The report evaluates data on payments to brokers; however, it does not include information on past increases in broker compensation that have occurred as result of premium increases. It outlines 12 policy recommendations for adjusting the MLR calculation2, including:

  • Excluding certain types of costs from the MLR calculation, such as bonuses or fees paid to health insurance exchanges in 2014;
  • Giving special treatment for different types of brokers, depending on whether they are independent or are employed by a carrier;
  • Capping the percentage of the premium dollar amount paid per policy that could be excluded from the MLR calculation;
  • Increasing the MLR to reflect the exclusion of commissions;
  • Substituting a deduction for broker compensation for the federal tax deduction currently in the MLR; and
  • Allowing special treatment for broker compensation until 2014.

According to the Bureau of Labor Statistics, there were more than 434,000 brokers in 2008. The individual and small group markets heavily rely on brokers to guide them through the purchasing of health insurance. In April, a National Association of Insurance and Finance Advisors (NAIFA) survey found that 75 percent of insurance brokers have seen their fees decrease since the MLR regulation took effect, with more than half facing decreases of more than 25 percent. Two-thirds of brokers who have seen reduced income have absorbed the losses themselves, while 13 percent have either laid-off staff or reduced their hours in order to offset the lost fees. The federal Rogers-Barrow broker bill (HR 1206), “Access to Professional Health Insurance Advisors Act of 2011,” would remove brokers’ commission and fees from administrative costs.
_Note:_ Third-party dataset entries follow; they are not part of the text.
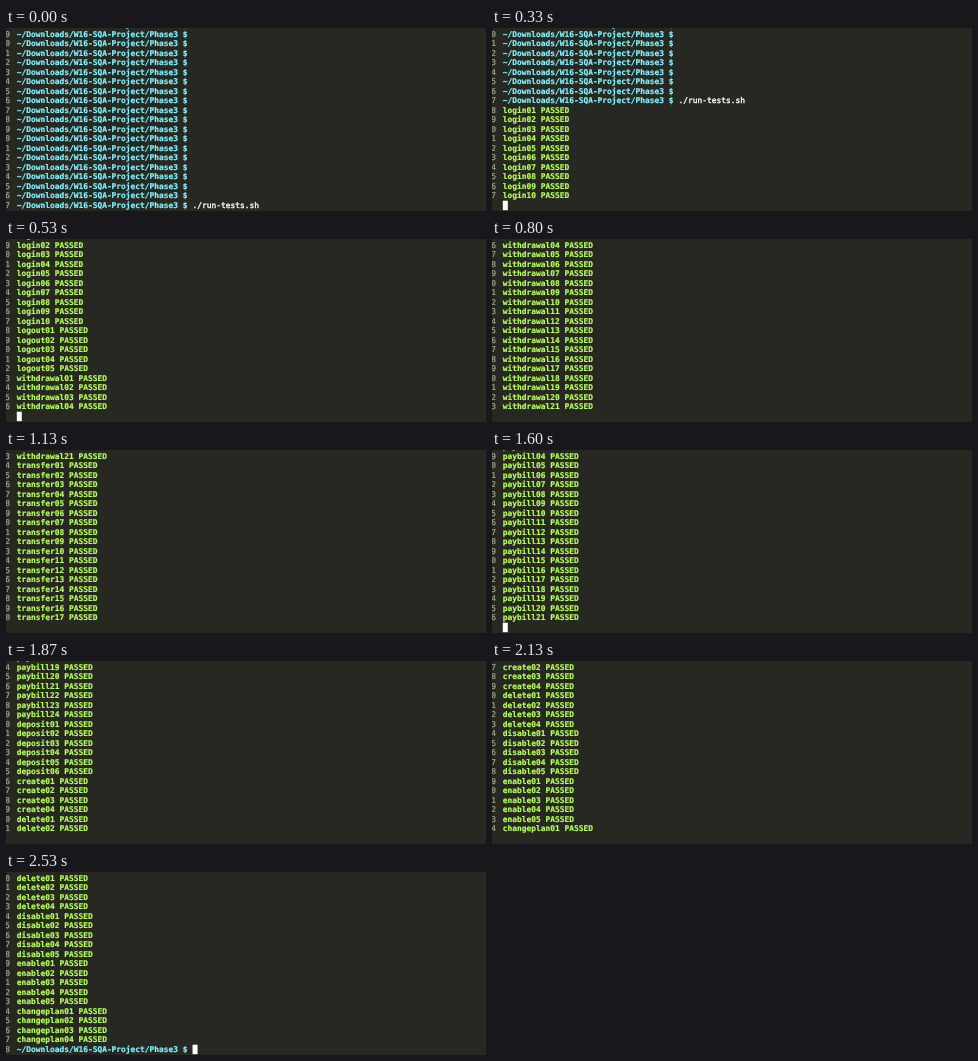
An HTML page for the animation above (2590 ms loop, 480 by 183 pixels).

```html
<!DOCTYPE html>
<html lang="en">
<head>
<meta charset="utf-8">
<title>Test run</title>
<style>
  html, body { margin: 0; width: 100%; height: 100%; overflow: hidden; background: #272822; }
  svg { display: block; width: 480px; height: 183px; }
  text {
    font: bold 7.89px "DejaVu Sans Mono", monospace; white-space: pre;
    fill: currentColor; stroke: currentColor; stroke-width: 0.22px;
  }
  .num { color: #a3a49c; font-weight: normal; }
  .pass { color: #b6ff58; }
  .prompt { color: #80f4ff; }
  .cmd { color: #ffffff; font-weight: normal; stroke-width: 0.35px; }
</style>
</head>
<body>
<svg id="stage" viewBox="0 0 480 183">
  <rect width="480" height="183" fill="#272822"/>
</svg>
<script>
const LOOP = 2590, FPS = 15;
const ROWS = 20; // the top row is almost fully above the edge
const LEFT = 10.8, PITCH = 9.5, BASE = -0.7, CHAR = 4.75;
const PROMPT = "~/Downloads/W16-SQA-Project/Phase3 $";
const COMMAND = "./run-tests.sh";
const COMMAND_X = LEFT + (PROMPT.length + 1) * CHAR;
const FIRST = 18, DONE_TICK = 34;

const suites = [
  ["login", 10], ["logout", 5], ["withdrawal", 21], ["transfer", 22], ["paybill", 24],
  ["deposit", 6], ["create", 4], ["delete", 4], ["disable", 5], ["enable", 5], ["changeplan", 4]
];
const results = suites.flatMap(([name, count]) =>
  Array.from({ length: count }, (_, i) => `${name}${String(i + 1).padStart(2, "0")} PASSED`));
const LAST = FIRST + results.length;

// [tick, line number on the bottom row]
const scroll = [[2, 19], [8, 37], [12, 54], [17, 71], [24, 97], [28, 112], [33, LAST]];

const stage = document.getElementById("stage");
function add(tag, attrs) {
  const el = document.createElementNS("http://www.w3.org/2000/svg", tag);
  for (const key in attrs) el.setAttribute(key, attrs[key]);
  return stage.appendChild(el);
}

const rows = Array.from({ length: ROWS }, (_, i) => {
  const y = BASE + i * PITCH;
  return {
    num: add("text", { x: -0.7, y, class: "num" }),
    body: add("text", { x: LEFT, y }),
    cmd: add("text", { x: COMMAND_X, y, class: "cmd" })
  };
});
const cursor = add("rect", { y: 172.7, width: 5, height: 9.5, fill: "#ffffff" });

function bottomLine(tick) {
  if (tick < 2) return FIRST - 1;
  for (let i = 1; i < scroll.length; i++) {
    const [t0, n0] = scroll[i - 1], [t1, n1] = scroll[i];
    if (tick <= t1) return Math.round(n0 + (n1 - n0) * (tick - t0) / (t1 - t0));
  }
  return LAST;
}

function draw(ms) {
  const t = Math.floor(ms / 10) * 10;
  const tick = Math.floor((t + 4) * FPS / 1000);
  const bottom = bottomLine(tick);
  const running = tick >= 2 && tick < DONE_TICK;

  rows.forEach((row, i) => {
    const line = bottom - ROWS + 1 + i;
    const blank = running && line === bottom;
    const isPrompt = line < FIRST || line >= LAST;
    row.num.textContent = blank ? "" : (line + 10) % 10;
    row.body.textContent = blank ? "" : isPrompt ? PROMPT : results[line - FIRST];
    row.body.setAttribute("class", isPrompt ? "prompt" : "pass");
    row.cmd.textContent = line === FIRST - 1 ? COMMAND : "";
  });

  const phase = t % 1000;
  cursor.setAttribute("x", running ? LEFT : COMMAND_X);
  cursor.setAttribute("visibility", phase >= 240 && phase < 740 ? "visible" : "hidden");
}

const start = performance.now();
function loop() {
  draw((performance.now() - start) % LOOP);
  requestAnimationFrame(loop);
}
loop();
</script>
</body>
</html>
```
The bill is currently sitting in the U.S. House of Representatives with 82 co-sponsors. The Congressional Budget Office has yet to score the proposal.

The recently adopted NAIC report outlines policy options, but it does not assert a position on what policy strategy the NAIC should support. The final decision on policy approaches will come from the health insurance committee and the debate will likely center on whether to endorse the Rogers-Barrow broker bill.

1Committee on Commerce, Office of Oversight and Investigations Majority Staff, Consumer Health Insurance Savings under the Medical Loss Ratio Law. Staff Report for Chairman Rockefeller. May 24, 2011.

2Hansard, S. (2011, June 13). State Commissioners Approve Report With Medical Loss Ratio Options for Brokers. BNA’s Health Care Policy Report. (Subscription Only).  Retrieved June 23, 2011 from